What had been a 18-point lead got down into single digits early in the fourth quarter and remained there midway through the final period before the battle of the point guards began.
With the home crowd finding its voice as the Celtics came charging back, the Raptors put the ball in Lowry’s hands and, just as he did a night before, it looked like Lowry might bring this one home.
But just as Lowry started to turn it up, Boston’s Thomas was there to remind everyone that he too can carry a team.
Thomas scored eight consecutive points midway through the third to get the Celtics their first lead.
It went back and forth like that for a while with each point guard taking his turn until Thomas hit a three to put the Celtics ahead for the first time all night.
Hurting the Raptors’ cause in a big way was an uncharacteristic poor night from the free-throw line. The Raps converted just 14-of-25 trips to the line while the Celtics were good on 25-of-30.
Also not helping was the Raps three-point game, where the visitors hit just 12-of-36.
LOWRY MADE 'TOUGH SHOT'
BOSTON — In the end everybody was celebrating an incredible shot, but if you watch the replays of Kyle Lowry’s overtime game winner from Tuesday night, there is plenty of anxiety on the face of teammate Terrence Ross just to his left.
Ross and Terrence Jones, who is defending him, are basically on Lowry’s left hip when the shot is made.
“I was trying to get out of the way because I didn’t want to be like the guy where my man blocked his shot,” Ross said Wednesday night.
“That’s a tough shot because there are two extra guys including myself and my guy in that corner.”
Jones looks like he’s close enough to actually double-team Lowry on the shot which was Ross’ concern.
Fortunately Jones stayed focused on Ross and with Solomon Hill basically inside Lowry’s uniform, who could blame him.
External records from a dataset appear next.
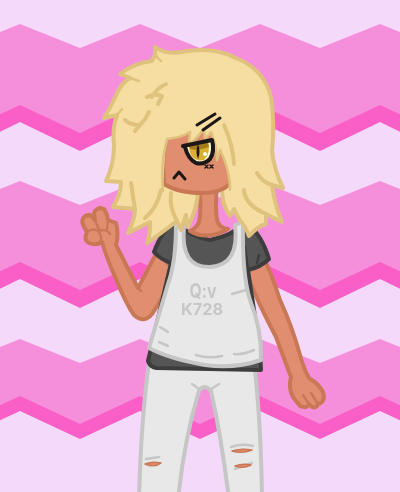
<!DOCTYPE html>
<html lang="en">
<head>
<meta charset="utf-8">
<title>Blonde character on chevrons</title>
<style>
:root {
  --lilac: #f4d9fb;
  --pink: #f68fdb;
  --hot-pink: #f95fc6;
  --hair: #f6dda1;
  --hair-line: #dfc27d;
  --skin: #e18e70;
  --skin-line: #c97856;
  --shirt: #555556;
  --shirt-line: #3d3d3e;
  --cloth: #e8e8e8;
  --cloth-line: #c6c6c6;
  --ink: #1d1816;
  --gold: #d9b02f;
}
html, body { margin: 0; overflow: hidden; }
svg { display: block; width: 400px; height: 492px; background: var(--lilac); }
.band { fill: var(--pink); }
.band-edge { fill: var(--hot-pink); }
.figure { stroke-linejoin: round; stroke-linecap: round; stroke-width: 4; }
.skin { fill: var(--skin); stroke: var(--skin-line); }
.hair { fill: var(--hair); stroke: var(--hair-line); }
.shirt { fill: var(--shirt); stroke: var(--shirt-line); }
.cloth { fill: var(--cloth); stroke: var(--cloth-line); }
.line { fill: none; }
.fine { stroke-width: 2.5; }
.ink { fill: none; stroke: var(--ink); stroke-width: 3; }
.lid { stroke-width: 4; }
.beauty-marks { stroke-width: 1.5; }
.print { font-family: Inter, "Liberation Sans", sans-serif; font-weight: 700; fill: var(--cloth-line); stroke: none; text-anchor: middle; }
</style>
</head>
<body>
<svg viewBox="0 0 400 492" role="img" aria-label="Blonde character in a white tank top making a peace sign">
  <defs>
    <g id="chevron">
      <path class="band-edge" d="M-40 70L20 45 80 70 140 45 200 70 260 45 320 70 380 45 440 70V151L380 122 320 151 260 122 200 151 140 122 80 151 20 122-40 151Z"/>
      <path class="band" d="M-40 48L20 24 80 48 140 24 200 48 260 24 320 48 380 24 440 48V133L380 105 320 133 260 105 200 133 140 105 80 133 20 105-40 133Z"/>
    </g>
  </defs>

  <g id="background">
    <use href="#chevron"/>
    <use href="#chevron" y="157"/>
    <g id="short-chevron">
      <path class="band-edge" d="M-40 390L20 366 80 390 140 366 200 390 260 366 320 390 380 366 440 390V439L380 411 320 439 260 411 200 439 140 411 80 439 20 411-40 439Z"/>
      <path class="band" d="M-40 363L20 339 80 363 140 339 200 363 260 339 320 363 380 339 440 363V424L380 396 320 424 260 396 200 424 140 396 80 424 20 396-40 424Z"/>
    </g>
  </g>

  <g id="character" class="figure">
    <g id="trousers">
      <path class="cloth" d="M149 362Q141 420 139 500H178Q184 440 199 391Q204 383 211 391Q222 440 229 500H262Q261 420 254 362Z"/>
      <path class="line cloth fine" d="M199 389L192 384M211 389L219 384M146 459L159 457M231 447Q242 443 253 446M235 469L252 463"/>
      <g class="skin" stroke-width="1.5">
        <path d="M145 464Q152 461 161 463Q155 468 145 464Z"/>
        <path d="M232 451Q241 448 252 450Q242 454 232 451Z"/>
        <path d="M235 466Q243 463 251 465Q243 469 235 466Z"/>
      </g>
    </g>

    <g id="arms">
      <path class="skin" d="M157 252L138 288Q127 267 116 245Q119 234 116 223L108 220Q107 213 104 209Q97 206 94 213L95 220Q91 213 85 216Q80 220 84 227L87 232Q83 240 89 243Q96 246 102 242Q107 259 116 279Q126 304 134 315Q144 324 152 314Q164 297 174 270Z"/>
      <path class="line skin fine" d="M95 220L99 230M108 220L107 230M87 232Q94 227 99 232Q104 240 98 243M99 231Q106 228 110 234M138 288L141 291"/>
      <path class="skin" d="M246 272Q258 303 276 337L291 377Q288 388 293 397L300 406Q307 409 309 404Q315 411 318 404Q326 402 323 392Q319 384 309 378Q304 370 300 355Q292 326 280 300Q272 275 263 256Z"/>
      <path class="line skin fine" d="M309 404L303 395M318 404L311 393"/>
    </g>

    <g id="shirt">
      <path class="shirt" d="M175 222Q162 230 154 252Q160 259 171 263L148 361Q150 367 156 368L261 370 260 350 248 270Q261 267 269 259Q262 235 246 222Q232 236 210 240Q190 237 175 222Z"/>
      <path class="line shirt fine" d="M171 263L175 249M248 270L245 247M257 263L259 255"/>
    </g>

    <path id="neck" class="skin" d="M199 186Q202 210 199 222Q196 229 190 231Q207 241 228 229Q219 228 217 220Q215 208 217 186Z"/>

    <g id="tank-top">
      <path class="cloth" d="M176 225Q176 262 168 284Q159 314 149 348Q170 359 205 365Q235 369 261 360Q262 330 250 300Q242 275 243 222L235 225Q240 265 210 267Q180 268 184 226Z"/>
      <path class="line cloth fine" d="M246 290L232 294M160 327L168 332M196 355Q208 359 222 356M254 350Q243 355 234 354M168 346L159 342"/>
      <g id="shirt-print">
        <text class="print" x="203" y="298" font-size="20" textLength="27" lengthAdjust="spacingAndGlyphs">Q:v</text>
        <text class="print" x="202" y="315" font-size="16" textLength="42" lengthAdjust="spacingAndGlyphs">K728</text>
      </g>
    </g>

    <path id="hair-back" class="hair" d="M155 47Q166 55 181 52Q214 46 236 58Q264 69 271 97Q275 125 272 151Q274 170 283 188L272 185Q275 206 282 222L266 214 266 224Q258 226 249 236Q246 227 239 219L234 209 230 216Q222 205 222 190L198 190Q198 206 188 227L186 215 181 230 177 221Q163 232 147 243Q151 231 150 222L128 233Q135 219 135 209L113 207Q121 194 121 182L106 181Q114 165 114 145Q112 128 117 115L104 118Q112 105 118 91Q123 82 130 78L120 74Q134 63 152 61Q156 55 155 47Z"/>

    <path id="face" class="skin" d="M168 125Q161 156 164 184Q178 193 203 193Q220 193 230 184L229 125Z"/>

    <path id="mouth" class="ink" d="M174 178L179 172 185 179"/>

    <g id="fringe">
      <path fill="var(--hair)" d="M140 105L195 75 262 100 268 205 240 200 231 185Q229 168 220 150L217 160Q216 144 211 133L205 139 204 130Q197 136 189 145L190 133Q178 138 166 140L163 187 150 205 132 190Z"/>
      <path class="line hair fine" d="M163 191Q160 165 167 139Q180 138 190 132L189 145Q198 137 204 129L205 139 211 132Q217 146 217 160L220 150Q230 169 230 190"/>
      <path class="line hair" d="M147 97Q155 93 162 96L158 104M166 84Q157 88 152 97M125 120Q130 125 140 125L135 131M140 125Q146 119 149 112M224 125Q233 145 234 164M161 190Q157 208 145 218M171 193Q169 207 177 221M244 190Q245 205 266 214M131 183Q133 197 135 209M257 173Q262 182 272 185"/>
      <path class="line hair fine" d="M155 47Q154 56 161 61M130 78L139 81M117 115L122 109"/>
    </g>

    <g id="eye">
      <path d="M185 146L211 141Q214 151 210 159Q204 165 196 163Q187 158 185 146Z" fill="#fff6dc"/>
      <path d="M189 146L208 142Q211 153 204 160Q195 162 191 155Q189 151 189 146Z" fill="var(--gold)"/>
      <path d="M190 149Q198 151 209 147L208 142 189 146Z" fill="#a67c17"/>
      <path d="M198 144Q195 152 198 159Q201 152 198 144Z" fill="var(--ink)"/>
      <circle cx="205" cy="154" r="2" fill="#fffbe9"/>
      <path class="ink lid" d="M183 146L212 140Q215 151 210 159Q204 165 196 163Q188 159 185 147"/>
      <path class="ink beauty-marks" d="M205 165L208 168M208 165L205 168M210 165L213 168M213 165L210 168"/>
    </g>

    <path id="hair-clips" class="ink" d="M197 125L215 114M203 130L220 118"/>
  </g>
</svg>
</body>
</html>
Ross said the key to the shot was the pump fake.
“I think the pump fake helped him because when he got (Hill) going up and then when he’s coming down Kyle is going back up so he doesn’t see anybody really contesting him,” Ross said.
The main concern for Ross was just trying to put as much distance between himself and Jones from Lowry as possible.
“I just didn’t want to mess his shot up for him,” Ross said.